OnActionExecuted which will
be called before and after the action gets executed respectively.
public class CustomActionAttribute : FilterAttribute, IActionFilter
void IActionFilter.OnActionExecuted(ActionExecutedContext filterContext)
filterContext.Controller.ViewBag.OnActionExecuted = "IActionFilter.OnActionExecuted filter called";
void IActionFilter.OnActionExecuting(ActionExecutingContext filterContext)
filterContext.Controller.ViewBag.OnActionExecuting = "IActionFilter.OnActionExecuting filter called";
This filter will execute before and after the result of the
action method has been executed.
We can use this filter if we want some modification to be done in the action's result.
To implement the result filters we need to create a custom filter attribute class and implement the
interface. this interface provides two methods
OnResultExecuted which will be called before
and after the action result respectively.
public class CustomResultAttribute : FilterAttribute, IResultFilter
void IResultFilter.OnResultExecuted(ResultExecutedContext filterContext)
filterContext.Controller.ViewBag.OnResultExecuted = "IResultFilter.OnResultExecuted filter called";
void IResultFilter.OnResultExecuting(ResultExecutingContext filterContext)
filterContext.Controller.ViewBag.OnResultExecuting = "IResultFilter.OnResultExecuting filter called";
This filter will be invoked whenever a controller or action of the controller throws
an exception. This is particularly useful when we need custom error logging module.
To implement this filter we need to create a custom filter attribute class which implements
This interface gives us a methods called
OnException which is a perfect place to call the exception logging module and
to redirect to some error page.
public class CustomExceptionAttribute : FilterAttribute, IExceptionFilter
void IExceptionFilter.OnException(ExceptionContext filterContext)
filterContext.Controller.ViewBag.OnException = "IExceptionFilter.OnException filter called";

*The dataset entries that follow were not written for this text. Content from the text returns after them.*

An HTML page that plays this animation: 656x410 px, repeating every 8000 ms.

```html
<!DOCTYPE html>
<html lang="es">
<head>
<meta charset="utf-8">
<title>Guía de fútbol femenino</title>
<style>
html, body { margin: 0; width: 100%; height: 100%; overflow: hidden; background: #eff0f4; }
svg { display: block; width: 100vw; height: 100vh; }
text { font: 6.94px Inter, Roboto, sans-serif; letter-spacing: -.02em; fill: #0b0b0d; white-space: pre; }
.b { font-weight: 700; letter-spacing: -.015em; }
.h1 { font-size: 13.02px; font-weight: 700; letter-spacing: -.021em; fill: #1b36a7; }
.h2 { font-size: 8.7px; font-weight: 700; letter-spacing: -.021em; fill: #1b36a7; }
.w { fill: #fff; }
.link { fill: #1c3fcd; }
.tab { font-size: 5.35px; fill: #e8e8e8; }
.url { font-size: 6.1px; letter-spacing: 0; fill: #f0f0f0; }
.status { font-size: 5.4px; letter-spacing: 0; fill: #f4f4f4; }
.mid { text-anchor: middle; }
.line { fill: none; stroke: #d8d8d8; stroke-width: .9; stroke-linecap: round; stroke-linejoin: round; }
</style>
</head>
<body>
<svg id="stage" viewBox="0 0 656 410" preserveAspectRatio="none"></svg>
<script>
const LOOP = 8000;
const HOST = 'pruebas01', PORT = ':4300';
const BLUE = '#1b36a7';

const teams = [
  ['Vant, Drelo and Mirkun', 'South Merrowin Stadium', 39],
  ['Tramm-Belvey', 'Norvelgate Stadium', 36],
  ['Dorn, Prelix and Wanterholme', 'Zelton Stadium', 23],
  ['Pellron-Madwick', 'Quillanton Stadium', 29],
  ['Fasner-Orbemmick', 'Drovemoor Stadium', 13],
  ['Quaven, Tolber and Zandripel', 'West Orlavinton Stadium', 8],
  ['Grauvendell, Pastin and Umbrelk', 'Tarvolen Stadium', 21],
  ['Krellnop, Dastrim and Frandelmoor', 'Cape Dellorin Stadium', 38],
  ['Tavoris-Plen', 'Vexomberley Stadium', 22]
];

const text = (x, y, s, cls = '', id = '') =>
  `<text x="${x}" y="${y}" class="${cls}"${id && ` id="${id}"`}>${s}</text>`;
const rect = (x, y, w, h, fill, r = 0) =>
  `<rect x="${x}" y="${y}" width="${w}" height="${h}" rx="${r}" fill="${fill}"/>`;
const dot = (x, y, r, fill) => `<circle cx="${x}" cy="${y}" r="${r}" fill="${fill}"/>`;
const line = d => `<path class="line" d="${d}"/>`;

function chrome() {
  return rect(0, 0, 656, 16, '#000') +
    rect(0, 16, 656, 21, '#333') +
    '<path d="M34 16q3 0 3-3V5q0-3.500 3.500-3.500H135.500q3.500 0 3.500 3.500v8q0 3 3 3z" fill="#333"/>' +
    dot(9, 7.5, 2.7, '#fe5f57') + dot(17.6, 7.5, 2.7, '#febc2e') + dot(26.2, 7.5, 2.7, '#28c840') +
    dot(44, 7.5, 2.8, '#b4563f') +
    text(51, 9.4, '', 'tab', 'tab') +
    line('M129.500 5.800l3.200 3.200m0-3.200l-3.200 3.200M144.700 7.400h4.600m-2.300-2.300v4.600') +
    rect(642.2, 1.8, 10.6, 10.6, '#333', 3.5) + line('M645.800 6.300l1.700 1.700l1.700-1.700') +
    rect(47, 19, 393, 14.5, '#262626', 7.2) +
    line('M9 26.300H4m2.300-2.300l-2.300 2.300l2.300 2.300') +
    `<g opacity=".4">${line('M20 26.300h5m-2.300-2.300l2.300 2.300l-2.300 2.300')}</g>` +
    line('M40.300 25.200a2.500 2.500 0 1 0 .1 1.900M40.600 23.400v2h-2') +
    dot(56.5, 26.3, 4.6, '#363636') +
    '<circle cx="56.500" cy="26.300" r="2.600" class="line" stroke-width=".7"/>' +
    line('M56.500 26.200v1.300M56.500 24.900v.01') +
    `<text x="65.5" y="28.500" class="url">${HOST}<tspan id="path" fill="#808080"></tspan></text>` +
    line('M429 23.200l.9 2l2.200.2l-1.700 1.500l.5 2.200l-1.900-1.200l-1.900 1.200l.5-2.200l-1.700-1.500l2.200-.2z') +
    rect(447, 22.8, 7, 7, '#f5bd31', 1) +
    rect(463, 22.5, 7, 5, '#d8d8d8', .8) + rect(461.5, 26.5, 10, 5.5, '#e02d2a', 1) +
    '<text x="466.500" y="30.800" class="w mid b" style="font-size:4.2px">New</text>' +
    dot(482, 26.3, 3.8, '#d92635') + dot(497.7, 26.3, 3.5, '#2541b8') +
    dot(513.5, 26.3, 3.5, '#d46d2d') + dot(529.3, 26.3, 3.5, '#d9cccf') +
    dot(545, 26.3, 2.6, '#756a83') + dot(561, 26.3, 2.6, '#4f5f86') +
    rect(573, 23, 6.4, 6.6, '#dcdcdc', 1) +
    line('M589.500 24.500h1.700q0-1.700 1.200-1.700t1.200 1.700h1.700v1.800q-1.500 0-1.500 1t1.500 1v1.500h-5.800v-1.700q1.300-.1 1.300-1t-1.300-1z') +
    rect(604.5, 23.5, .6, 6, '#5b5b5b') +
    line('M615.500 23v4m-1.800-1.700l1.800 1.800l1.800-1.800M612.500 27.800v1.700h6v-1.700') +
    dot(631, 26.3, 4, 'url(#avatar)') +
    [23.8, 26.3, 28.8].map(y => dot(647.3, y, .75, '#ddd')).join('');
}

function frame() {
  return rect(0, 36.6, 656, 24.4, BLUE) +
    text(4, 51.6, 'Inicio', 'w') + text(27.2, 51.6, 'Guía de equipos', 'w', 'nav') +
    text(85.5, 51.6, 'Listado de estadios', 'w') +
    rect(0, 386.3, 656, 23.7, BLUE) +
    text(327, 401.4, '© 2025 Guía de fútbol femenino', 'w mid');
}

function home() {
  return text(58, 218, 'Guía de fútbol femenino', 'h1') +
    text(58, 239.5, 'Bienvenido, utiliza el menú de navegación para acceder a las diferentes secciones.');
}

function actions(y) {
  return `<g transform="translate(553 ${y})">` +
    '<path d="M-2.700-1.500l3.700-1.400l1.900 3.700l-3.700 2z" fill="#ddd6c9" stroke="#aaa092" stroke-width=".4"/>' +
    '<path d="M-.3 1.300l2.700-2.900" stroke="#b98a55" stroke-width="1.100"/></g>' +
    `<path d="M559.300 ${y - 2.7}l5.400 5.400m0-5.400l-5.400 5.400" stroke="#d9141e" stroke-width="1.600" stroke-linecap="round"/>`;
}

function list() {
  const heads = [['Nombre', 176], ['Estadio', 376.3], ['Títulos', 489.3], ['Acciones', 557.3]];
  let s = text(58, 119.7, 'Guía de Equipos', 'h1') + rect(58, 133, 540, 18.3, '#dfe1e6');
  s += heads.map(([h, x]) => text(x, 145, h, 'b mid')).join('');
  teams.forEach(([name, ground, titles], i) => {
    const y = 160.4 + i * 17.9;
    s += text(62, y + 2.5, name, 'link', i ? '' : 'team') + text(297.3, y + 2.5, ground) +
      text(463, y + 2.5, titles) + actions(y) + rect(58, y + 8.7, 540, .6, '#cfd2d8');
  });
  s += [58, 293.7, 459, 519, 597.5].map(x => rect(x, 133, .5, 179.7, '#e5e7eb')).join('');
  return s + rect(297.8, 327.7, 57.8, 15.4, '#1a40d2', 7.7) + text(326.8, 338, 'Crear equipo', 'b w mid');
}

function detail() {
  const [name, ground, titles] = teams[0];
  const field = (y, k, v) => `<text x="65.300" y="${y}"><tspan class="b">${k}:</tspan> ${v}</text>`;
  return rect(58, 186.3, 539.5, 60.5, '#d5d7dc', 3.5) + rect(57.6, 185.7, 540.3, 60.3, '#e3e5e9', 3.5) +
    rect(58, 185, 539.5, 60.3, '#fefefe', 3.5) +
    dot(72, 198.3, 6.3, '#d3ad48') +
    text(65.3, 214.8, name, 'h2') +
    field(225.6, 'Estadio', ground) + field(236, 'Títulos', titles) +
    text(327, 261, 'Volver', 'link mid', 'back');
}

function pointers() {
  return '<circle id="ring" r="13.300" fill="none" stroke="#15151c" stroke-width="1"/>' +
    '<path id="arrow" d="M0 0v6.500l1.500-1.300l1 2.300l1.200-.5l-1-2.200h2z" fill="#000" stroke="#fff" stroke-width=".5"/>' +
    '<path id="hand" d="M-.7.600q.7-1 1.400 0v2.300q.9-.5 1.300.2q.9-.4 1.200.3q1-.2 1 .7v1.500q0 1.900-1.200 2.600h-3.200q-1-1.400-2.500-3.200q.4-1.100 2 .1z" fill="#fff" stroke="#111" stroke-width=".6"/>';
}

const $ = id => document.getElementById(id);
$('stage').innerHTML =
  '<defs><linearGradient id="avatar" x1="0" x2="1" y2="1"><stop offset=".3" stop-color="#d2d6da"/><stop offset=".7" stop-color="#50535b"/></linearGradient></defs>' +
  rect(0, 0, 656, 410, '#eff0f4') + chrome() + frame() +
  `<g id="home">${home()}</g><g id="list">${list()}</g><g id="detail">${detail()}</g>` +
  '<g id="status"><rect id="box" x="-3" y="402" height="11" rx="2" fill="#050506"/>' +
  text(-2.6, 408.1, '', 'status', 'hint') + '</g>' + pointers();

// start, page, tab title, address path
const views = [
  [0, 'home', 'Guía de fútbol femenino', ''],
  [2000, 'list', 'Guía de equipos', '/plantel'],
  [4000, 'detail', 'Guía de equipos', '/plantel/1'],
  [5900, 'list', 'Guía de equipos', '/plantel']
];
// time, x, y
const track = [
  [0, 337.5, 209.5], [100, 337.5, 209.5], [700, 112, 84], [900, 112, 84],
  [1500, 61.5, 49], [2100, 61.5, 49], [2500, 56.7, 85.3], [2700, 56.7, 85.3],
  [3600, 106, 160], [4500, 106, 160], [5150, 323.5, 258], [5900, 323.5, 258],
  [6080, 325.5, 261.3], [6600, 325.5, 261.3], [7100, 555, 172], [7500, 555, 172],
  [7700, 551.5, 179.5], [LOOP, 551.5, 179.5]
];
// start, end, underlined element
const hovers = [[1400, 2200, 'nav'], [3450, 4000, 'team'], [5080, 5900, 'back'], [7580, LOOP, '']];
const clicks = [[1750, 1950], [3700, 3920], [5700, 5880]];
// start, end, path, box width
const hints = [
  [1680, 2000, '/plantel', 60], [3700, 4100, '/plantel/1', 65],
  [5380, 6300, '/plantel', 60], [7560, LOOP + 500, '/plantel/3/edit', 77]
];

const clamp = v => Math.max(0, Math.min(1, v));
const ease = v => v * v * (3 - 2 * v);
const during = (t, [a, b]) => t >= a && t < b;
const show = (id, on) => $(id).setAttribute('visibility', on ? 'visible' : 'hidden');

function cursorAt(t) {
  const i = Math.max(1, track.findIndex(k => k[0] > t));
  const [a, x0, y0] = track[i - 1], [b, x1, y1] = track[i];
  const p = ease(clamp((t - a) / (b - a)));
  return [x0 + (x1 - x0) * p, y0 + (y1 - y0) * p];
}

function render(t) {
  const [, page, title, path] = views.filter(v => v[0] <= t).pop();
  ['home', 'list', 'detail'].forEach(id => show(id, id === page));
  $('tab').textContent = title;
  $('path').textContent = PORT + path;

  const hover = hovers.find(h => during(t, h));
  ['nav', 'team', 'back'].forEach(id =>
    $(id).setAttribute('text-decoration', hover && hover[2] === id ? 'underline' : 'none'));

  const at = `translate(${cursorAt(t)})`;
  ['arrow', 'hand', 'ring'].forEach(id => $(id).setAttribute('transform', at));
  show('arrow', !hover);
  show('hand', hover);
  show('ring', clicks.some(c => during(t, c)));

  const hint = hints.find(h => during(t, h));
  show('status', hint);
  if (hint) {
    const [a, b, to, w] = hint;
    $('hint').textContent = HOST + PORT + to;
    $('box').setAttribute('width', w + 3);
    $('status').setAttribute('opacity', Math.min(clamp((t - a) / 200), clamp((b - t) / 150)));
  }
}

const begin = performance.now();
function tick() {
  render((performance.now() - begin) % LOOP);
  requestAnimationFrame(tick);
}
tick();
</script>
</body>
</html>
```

Order of Execution
Now with all the above filters we have the following filter methods.
Now assuming that we have all the filters attached to a single action method what will be the order of
execution of these filers. These filters will execute in following order under normal(non-exception) scenario.
In case there is an exception,
OnException will will be called as instead of the result filters.
Using the Custom Filters
Now from our application we just need to decorate the actions on which we need the custom filter
functionality. Lets try to do this on a single action method as:
public class HomeController : Controller
public ActionResult Index()
ViewBag.Message = "Index Action of Home controller is being called.";
And the code to see these on the view page:
And when we try to run the application:
The important thing to note in the running application is that
ViewBag.OnResultExecuted is empty. the reason for
this is that the function
IResultFilter.OnResultExecuted gets called when the view has been rendered i.e. the action
result has been completed.
Note: It is advisable to put breakpoints on all filter methods and then run the application to understand the
sequence of these filter methods. Also, un-commenting the line in controller which throws a dummy exception will
IExceptionFilter.OnException filter method too.
ASP.NET MVC comes with a some of built in attribute classes that provides a some boilerplate functionality.
We can create custom classes that derives from these built in classes and further provide
specialized behavior as per our needs. Let us try to see some of these built in attributes.
AuthorizeAttribute: MVC framework provides
AuthorizeAttribute which is
helpful in specifying our custom authorization policies.
ActionFilterAttribute: This is the built in implementation of
attribute can be used as base class to implement the custom behavior for action and result filters.
HandleErrorAttribute: This is the built in implementation of
IExceptionFilter which makes it easier
to implement the exception handling strategy.
Point of interest
This was an introductory article for beginner's to make then familiar with the concept of filters
and attributes in ASP.NET MVC application. We discussed how custom filters and attributes are helpful
in injecting custom pre-processing and/or post-processing logic in the MVC request-response cycle. I hope this has been
15 April 2013: First version